Once you explore all the above options, you will start getting ideas and recommendations to get rest of the cycling gear as well. These are some places I would mention in Berlin, Stadler – huge showroom n has some decent budget stuff as well. Helpful staff and a section where you can repair your cycle yourself
Supermarkets like Lidl & Woolworth have some really cheap accessories – worth saving few bucks on. For eg: reflectors n vests
Mauer park flea market 🙂 You can get cycle locks at half the price
Apart from these there are also many small bike shops which sometimes have sale… So those can be checked out..
Again followed a similar search process for camping stuff. I managed to find an online blog that had listed down shops that had good camping gear. I checked out all their online websites and figured out the most relevant shops for me.
Camping gear varies a lot depending on your trip details. For eg festival tents are cheaper but they wouldn’t be right for my trip. Other problem I faced is that while I could see many 4-5 people tents on eBay, there were none for 1 person or even 2 persons.

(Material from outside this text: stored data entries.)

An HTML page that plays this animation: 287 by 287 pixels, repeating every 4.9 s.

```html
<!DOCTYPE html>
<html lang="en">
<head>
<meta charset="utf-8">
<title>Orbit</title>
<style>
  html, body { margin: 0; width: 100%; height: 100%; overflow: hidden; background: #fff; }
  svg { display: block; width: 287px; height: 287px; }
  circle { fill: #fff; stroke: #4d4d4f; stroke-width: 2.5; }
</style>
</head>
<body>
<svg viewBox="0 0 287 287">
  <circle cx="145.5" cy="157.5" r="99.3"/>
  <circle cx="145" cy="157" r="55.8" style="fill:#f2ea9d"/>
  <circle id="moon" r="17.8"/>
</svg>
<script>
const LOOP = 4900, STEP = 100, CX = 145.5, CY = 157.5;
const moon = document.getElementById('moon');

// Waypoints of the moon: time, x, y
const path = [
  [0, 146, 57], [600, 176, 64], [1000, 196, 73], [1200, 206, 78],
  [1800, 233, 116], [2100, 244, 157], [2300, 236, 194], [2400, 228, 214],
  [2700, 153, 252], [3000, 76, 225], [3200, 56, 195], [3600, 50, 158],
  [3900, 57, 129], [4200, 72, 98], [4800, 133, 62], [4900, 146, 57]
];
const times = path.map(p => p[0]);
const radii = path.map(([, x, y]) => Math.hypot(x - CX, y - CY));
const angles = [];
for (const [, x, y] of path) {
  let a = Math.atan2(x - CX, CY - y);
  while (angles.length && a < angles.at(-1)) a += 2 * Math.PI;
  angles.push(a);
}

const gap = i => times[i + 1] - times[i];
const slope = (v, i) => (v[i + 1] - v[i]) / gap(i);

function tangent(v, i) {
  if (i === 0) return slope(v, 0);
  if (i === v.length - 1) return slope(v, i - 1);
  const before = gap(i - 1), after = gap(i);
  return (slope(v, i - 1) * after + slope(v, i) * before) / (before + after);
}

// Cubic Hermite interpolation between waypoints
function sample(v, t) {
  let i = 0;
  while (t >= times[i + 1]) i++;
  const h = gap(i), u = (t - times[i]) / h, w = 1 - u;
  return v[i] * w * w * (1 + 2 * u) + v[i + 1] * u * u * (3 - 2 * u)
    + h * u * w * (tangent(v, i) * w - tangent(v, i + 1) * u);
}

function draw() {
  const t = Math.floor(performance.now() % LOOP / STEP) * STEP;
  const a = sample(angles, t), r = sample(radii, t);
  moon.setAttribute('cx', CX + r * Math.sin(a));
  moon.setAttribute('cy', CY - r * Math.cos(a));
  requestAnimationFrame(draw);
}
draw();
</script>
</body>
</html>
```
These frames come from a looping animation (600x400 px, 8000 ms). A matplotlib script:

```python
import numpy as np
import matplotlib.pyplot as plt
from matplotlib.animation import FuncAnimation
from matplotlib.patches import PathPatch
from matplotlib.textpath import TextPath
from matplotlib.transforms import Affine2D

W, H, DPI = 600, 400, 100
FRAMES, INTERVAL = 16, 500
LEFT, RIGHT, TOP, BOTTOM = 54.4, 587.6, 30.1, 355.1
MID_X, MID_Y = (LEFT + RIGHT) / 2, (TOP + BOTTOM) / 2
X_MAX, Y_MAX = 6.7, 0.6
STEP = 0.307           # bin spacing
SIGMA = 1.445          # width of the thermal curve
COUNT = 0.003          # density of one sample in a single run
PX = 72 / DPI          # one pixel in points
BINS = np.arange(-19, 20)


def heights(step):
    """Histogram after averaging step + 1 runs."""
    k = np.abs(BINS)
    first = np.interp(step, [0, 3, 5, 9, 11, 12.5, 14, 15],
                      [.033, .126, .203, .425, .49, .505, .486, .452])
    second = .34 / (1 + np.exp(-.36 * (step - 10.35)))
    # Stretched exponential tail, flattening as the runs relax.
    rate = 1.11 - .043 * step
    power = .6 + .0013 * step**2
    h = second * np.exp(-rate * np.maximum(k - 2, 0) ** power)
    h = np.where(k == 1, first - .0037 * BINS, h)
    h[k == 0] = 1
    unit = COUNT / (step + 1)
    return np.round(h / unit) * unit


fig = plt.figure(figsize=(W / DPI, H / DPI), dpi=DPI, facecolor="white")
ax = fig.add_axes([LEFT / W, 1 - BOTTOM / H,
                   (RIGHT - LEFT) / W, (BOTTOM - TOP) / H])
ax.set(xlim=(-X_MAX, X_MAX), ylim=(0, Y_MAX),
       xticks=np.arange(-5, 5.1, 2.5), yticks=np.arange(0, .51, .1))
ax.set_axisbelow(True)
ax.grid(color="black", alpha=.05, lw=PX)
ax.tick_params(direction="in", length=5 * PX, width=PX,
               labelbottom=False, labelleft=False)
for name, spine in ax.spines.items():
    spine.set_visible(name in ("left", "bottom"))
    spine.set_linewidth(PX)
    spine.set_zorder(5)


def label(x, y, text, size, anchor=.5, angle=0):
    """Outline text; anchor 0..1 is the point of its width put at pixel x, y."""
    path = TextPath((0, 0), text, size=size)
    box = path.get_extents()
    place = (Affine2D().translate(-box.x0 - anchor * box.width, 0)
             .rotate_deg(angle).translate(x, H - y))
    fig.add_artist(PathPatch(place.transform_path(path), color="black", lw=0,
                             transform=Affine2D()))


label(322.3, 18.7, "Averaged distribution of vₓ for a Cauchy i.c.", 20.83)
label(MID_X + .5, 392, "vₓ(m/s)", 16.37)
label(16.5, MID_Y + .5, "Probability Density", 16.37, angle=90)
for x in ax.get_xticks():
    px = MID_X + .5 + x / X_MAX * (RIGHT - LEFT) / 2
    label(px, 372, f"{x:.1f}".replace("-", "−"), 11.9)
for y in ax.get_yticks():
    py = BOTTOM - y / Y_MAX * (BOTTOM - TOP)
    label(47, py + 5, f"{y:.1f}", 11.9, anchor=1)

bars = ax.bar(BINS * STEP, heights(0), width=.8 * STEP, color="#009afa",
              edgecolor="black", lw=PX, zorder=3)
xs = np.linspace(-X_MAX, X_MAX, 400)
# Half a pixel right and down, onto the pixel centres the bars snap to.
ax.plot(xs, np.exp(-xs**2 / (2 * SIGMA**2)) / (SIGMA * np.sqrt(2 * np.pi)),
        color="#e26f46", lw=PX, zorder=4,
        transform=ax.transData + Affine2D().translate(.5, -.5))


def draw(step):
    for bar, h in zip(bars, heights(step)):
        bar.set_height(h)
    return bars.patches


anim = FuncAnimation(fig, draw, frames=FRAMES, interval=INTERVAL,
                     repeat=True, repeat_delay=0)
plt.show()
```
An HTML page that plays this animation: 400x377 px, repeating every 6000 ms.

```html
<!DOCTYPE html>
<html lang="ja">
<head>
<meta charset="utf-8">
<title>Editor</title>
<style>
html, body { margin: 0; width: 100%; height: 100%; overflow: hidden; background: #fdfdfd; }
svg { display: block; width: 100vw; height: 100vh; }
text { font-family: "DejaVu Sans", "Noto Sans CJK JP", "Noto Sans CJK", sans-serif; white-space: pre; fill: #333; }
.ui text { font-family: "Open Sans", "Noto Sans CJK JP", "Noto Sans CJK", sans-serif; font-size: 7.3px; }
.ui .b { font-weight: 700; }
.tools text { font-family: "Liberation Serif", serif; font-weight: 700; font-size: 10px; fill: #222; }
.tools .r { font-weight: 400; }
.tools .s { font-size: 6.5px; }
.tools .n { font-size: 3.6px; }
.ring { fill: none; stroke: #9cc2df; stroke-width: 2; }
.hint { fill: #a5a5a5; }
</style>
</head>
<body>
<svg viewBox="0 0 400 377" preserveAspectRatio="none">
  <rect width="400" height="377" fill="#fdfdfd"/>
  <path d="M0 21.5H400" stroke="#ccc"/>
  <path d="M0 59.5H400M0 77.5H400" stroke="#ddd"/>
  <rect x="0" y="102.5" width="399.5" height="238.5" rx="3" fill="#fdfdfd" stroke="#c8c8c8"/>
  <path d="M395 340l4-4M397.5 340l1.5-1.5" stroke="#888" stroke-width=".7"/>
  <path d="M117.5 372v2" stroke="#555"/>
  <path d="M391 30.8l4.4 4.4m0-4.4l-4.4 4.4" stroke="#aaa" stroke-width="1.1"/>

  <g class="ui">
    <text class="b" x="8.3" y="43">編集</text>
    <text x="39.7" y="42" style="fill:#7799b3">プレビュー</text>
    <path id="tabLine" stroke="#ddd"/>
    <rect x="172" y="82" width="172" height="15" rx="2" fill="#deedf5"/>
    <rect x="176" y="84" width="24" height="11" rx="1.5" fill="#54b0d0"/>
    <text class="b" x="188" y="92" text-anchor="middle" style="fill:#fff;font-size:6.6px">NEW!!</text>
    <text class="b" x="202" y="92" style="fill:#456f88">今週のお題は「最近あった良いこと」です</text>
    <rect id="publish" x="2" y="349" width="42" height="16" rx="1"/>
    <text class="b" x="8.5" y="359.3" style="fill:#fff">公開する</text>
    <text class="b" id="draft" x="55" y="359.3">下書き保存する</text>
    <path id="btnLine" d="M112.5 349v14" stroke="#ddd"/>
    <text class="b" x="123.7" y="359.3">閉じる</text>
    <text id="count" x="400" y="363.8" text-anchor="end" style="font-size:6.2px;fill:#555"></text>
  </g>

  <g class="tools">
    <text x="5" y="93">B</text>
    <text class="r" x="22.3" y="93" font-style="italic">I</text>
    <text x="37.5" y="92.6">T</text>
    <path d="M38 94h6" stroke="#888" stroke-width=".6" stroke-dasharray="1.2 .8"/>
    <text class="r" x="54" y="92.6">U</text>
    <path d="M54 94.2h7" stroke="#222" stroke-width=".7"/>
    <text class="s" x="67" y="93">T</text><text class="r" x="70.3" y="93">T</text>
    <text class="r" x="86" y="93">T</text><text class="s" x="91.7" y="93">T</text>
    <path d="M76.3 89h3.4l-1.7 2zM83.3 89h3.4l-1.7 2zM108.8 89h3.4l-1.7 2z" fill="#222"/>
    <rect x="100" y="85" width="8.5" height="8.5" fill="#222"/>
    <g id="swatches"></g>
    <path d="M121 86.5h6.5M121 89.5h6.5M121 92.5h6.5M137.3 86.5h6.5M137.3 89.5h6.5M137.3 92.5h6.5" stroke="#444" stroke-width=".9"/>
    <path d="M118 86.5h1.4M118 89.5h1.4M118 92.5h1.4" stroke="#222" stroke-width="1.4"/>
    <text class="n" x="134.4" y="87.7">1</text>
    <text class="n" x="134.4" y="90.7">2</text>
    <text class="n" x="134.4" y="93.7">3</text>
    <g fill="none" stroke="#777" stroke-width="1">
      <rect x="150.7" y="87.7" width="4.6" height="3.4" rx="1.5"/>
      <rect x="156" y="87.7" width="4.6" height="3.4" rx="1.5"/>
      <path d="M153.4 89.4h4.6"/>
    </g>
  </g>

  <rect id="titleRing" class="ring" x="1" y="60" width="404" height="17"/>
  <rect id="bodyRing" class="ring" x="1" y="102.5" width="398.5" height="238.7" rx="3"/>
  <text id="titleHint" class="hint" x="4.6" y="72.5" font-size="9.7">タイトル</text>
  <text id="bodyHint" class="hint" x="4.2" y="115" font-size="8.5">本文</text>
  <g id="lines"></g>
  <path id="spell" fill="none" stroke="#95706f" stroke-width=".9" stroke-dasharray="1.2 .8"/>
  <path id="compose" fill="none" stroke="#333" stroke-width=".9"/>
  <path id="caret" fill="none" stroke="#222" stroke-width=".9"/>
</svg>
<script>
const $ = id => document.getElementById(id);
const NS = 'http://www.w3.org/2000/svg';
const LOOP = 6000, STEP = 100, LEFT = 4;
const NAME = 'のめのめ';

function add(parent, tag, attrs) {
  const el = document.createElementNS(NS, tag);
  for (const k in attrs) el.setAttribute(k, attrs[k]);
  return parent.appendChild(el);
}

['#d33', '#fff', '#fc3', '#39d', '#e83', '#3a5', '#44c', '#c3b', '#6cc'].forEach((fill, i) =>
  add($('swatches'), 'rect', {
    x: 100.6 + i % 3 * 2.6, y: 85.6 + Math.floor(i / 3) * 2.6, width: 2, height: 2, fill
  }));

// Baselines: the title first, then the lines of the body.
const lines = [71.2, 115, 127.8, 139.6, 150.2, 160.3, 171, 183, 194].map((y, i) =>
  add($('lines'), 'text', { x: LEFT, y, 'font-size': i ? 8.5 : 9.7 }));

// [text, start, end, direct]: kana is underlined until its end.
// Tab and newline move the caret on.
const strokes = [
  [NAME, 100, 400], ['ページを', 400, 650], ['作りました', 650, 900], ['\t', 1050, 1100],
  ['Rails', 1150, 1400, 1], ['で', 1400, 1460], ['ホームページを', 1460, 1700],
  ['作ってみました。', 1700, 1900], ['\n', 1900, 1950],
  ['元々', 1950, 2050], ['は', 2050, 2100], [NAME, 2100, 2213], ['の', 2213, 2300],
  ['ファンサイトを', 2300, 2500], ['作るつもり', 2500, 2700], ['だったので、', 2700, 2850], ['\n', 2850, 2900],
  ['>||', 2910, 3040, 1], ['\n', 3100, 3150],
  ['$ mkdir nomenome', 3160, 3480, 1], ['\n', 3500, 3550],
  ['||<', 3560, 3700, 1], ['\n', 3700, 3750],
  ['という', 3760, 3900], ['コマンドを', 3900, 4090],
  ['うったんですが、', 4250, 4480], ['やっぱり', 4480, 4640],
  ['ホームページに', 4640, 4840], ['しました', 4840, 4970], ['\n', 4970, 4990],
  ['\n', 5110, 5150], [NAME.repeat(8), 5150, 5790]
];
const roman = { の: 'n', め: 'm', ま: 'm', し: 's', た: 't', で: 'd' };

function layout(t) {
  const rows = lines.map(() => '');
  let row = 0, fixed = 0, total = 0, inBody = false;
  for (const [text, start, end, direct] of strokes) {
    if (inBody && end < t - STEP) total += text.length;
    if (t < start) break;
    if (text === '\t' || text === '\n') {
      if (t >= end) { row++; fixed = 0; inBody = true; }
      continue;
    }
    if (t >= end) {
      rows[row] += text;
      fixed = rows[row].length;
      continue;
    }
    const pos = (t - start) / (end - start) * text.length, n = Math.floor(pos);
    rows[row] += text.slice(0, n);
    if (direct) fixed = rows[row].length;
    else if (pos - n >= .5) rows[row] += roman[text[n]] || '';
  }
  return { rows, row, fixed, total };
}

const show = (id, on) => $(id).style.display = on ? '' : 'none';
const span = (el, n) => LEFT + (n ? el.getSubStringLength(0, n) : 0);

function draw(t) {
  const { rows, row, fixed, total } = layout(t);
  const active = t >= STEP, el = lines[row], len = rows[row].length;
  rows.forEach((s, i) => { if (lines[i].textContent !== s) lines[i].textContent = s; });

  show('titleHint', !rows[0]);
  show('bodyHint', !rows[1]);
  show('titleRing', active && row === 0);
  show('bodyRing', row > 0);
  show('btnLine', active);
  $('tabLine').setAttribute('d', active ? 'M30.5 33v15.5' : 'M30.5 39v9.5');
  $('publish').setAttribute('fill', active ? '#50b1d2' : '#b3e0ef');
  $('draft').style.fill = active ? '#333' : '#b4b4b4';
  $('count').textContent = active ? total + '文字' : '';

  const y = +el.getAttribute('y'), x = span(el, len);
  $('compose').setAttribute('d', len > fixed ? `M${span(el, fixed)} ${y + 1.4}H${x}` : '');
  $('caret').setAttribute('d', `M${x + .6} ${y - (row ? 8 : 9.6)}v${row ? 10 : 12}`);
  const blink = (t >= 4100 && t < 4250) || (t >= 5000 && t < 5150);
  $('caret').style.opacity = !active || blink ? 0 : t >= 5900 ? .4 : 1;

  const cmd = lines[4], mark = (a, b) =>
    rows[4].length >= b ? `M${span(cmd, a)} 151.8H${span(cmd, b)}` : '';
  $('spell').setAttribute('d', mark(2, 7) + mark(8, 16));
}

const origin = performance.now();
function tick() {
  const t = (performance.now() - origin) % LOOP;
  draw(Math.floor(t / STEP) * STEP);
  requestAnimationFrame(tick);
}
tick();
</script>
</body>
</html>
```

Also since I was a real camping newbie I figured going for cheap, new stuff would be better than buying 2nd hand and not realizing when there is something wrong with the tent or sleeping bag.
So finally I found these shops, Real.De – is a supermarket with a camping section.
Camp4.De – has some good options. I didn’t visit them though. MontK – this is where I bought my tent & sleeping mat n cooking kit. I got a 2 persons Coleman tent which cost me €85 as it was the cheapest decent camping tent. The single person tent was over € 100.
People in many of these shops were very helpful & they have thorough knowledge of what they are selling… In fact Thomas from MontK gave me so many suggestions about my trip – it was like a summary in 30 mins of all the research I had done online over many hours.
If you are a newbie then I think it is good to go to these respectable stores and get the person to give some gyaan (advise) – as they are really experienced people.
All in all my experience in Berlin was great. Through this trip gear-buying I got in touch with many people and came to know a bit about their culture. 🙂